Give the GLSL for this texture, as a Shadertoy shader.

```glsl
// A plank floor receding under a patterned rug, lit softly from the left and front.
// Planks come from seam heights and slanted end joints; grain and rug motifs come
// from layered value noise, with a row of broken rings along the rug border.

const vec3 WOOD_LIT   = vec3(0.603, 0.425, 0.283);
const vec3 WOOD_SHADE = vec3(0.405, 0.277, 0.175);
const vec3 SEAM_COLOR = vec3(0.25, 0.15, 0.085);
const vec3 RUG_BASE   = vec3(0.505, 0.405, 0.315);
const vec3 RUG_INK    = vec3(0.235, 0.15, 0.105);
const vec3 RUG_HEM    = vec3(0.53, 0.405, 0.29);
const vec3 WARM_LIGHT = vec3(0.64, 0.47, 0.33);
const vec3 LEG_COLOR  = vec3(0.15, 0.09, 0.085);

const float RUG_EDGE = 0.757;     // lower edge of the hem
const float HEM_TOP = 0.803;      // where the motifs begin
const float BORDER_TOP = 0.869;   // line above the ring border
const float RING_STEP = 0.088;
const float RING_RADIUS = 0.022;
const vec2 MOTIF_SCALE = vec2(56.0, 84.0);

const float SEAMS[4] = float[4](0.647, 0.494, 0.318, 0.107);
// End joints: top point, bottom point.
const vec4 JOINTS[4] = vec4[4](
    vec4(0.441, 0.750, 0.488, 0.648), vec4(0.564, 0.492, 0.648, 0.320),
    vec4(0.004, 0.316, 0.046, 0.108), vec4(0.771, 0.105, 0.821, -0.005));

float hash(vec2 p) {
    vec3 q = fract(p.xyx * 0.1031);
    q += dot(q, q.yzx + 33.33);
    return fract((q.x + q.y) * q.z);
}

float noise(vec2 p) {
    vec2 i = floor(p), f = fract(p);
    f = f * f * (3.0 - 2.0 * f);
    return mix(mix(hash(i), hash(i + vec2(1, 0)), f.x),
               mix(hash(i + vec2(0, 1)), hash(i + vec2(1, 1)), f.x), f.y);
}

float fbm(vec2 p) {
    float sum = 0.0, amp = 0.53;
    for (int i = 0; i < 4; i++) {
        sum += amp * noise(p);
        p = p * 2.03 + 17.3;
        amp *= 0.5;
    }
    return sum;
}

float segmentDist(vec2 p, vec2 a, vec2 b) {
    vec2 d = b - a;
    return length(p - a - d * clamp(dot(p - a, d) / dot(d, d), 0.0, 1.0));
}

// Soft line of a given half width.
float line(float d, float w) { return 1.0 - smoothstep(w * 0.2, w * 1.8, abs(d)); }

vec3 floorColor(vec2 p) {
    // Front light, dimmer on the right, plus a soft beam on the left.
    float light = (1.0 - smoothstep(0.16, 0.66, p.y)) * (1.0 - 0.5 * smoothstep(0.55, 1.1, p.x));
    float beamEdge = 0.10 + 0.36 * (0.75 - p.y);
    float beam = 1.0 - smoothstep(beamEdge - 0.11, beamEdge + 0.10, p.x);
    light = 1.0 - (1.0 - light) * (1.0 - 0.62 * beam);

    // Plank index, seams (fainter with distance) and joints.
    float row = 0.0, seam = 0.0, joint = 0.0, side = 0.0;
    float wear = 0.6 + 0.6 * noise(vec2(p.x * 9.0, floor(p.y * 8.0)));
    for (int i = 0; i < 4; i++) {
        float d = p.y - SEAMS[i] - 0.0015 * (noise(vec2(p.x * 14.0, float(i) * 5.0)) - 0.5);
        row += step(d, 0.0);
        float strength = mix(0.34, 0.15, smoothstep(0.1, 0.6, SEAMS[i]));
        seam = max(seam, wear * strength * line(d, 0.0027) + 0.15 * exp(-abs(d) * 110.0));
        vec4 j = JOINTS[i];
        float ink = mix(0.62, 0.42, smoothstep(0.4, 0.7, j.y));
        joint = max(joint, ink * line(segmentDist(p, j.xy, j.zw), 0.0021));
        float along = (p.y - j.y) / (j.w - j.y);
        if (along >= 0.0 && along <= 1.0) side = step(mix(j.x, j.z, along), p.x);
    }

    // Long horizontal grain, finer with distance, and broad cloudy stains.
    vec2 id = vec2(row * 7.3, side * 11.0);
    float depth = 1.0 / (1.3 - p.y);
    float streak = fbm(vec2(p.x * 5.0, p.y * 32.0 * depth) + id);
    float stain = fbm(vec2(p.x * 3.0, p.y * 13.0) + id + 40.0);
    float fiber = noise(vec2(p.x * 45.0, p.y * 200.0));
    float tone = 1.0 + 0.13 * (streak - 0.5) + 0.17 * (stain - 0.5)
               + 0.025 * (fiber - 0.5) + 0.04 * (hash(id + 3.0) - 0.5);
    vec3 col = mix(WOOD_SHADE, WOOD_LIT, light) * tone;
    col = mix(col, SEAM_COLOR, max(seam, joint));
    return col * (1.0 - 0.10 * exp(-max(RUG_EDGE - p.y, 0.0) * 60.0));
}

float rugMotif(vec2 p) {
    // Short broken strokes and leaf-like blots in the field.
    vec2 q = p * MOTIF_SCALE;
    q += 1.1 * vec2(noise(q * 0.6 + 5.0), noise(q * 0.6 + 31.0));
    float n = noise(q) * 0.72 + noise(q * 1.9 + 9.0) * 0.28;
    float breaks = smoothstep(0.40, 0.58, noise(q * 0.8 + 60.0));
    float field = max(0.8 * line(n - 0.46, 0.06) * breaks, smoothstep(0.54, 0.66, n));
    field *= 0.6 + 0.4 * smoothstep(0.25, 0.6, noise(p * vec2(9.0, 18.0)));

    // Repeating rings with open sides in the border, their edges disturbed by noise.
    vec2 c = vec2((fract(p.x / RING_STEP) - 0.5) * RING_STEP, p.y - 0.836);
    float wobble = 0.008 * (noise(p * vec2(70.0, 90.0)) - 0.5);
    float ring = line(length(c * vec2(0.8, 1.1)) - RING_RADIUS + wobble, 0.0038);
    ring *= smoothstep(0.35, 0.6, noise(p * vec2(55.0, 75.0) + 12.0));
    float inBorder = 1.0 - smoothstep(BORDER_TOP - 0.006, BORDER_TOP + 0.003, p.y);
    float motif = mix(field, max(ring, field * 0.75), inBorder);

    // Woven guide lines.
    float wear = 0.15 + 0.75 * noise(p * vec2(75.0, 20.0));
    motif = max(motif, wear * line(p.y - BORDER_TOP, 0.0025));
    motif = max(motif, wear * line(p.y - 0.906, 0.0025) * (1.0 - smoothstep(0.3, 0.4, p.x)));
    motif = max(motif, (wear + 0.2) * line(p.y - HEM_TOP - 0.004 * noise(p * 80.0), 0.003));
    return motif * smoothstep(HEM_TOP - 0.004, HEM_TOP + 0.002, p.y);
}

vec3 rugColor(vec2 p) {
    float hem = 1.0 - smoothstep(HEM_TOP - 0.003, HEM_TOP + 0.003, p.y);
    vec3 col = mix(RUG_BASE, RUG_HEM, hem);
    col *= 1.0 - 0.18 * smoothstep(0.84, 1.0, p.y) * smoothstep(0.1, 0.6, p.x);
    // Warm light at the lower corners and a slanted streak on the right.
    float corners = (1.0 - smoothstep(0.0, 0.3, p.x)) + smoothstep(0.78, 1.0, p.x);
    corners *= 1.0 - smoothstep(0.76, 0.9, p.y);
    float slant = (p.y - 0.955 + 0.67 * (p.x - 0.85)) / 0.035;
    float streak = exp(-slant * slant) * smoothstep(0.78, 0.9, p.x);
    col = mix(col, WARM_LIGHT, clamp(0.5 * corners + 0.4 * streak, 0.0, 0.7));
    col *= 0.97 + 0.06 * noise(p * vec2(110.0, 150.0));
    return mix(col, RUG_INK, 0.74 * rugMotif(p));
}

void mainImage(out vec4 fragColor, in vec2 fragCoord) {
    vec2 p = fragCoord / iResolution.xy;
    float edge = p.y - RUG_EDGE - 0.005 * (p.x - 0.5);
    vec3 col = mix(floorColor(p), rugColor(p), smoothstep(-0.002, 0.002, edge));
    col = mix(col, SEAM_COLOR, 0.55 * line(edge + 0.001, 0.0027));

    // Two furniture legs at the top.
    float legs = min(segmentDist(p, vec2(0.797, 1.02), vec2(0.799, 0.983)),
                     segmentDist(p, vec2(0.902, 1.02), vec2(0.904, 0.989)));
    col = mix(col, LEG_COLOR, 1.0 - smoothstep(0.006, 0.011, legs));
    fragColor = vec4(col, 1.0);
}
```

══════════════════════════════

Copy all lines from the material that contain "clamp".

    return length(p - a - d * clamp(dot(p - a, d) / dot(d, d), 0.0, 1.0));
    col = mix(col, WARM_LIGHT, clamp(0.5 * corners + 0.4 * streak, 0.0, 0.7));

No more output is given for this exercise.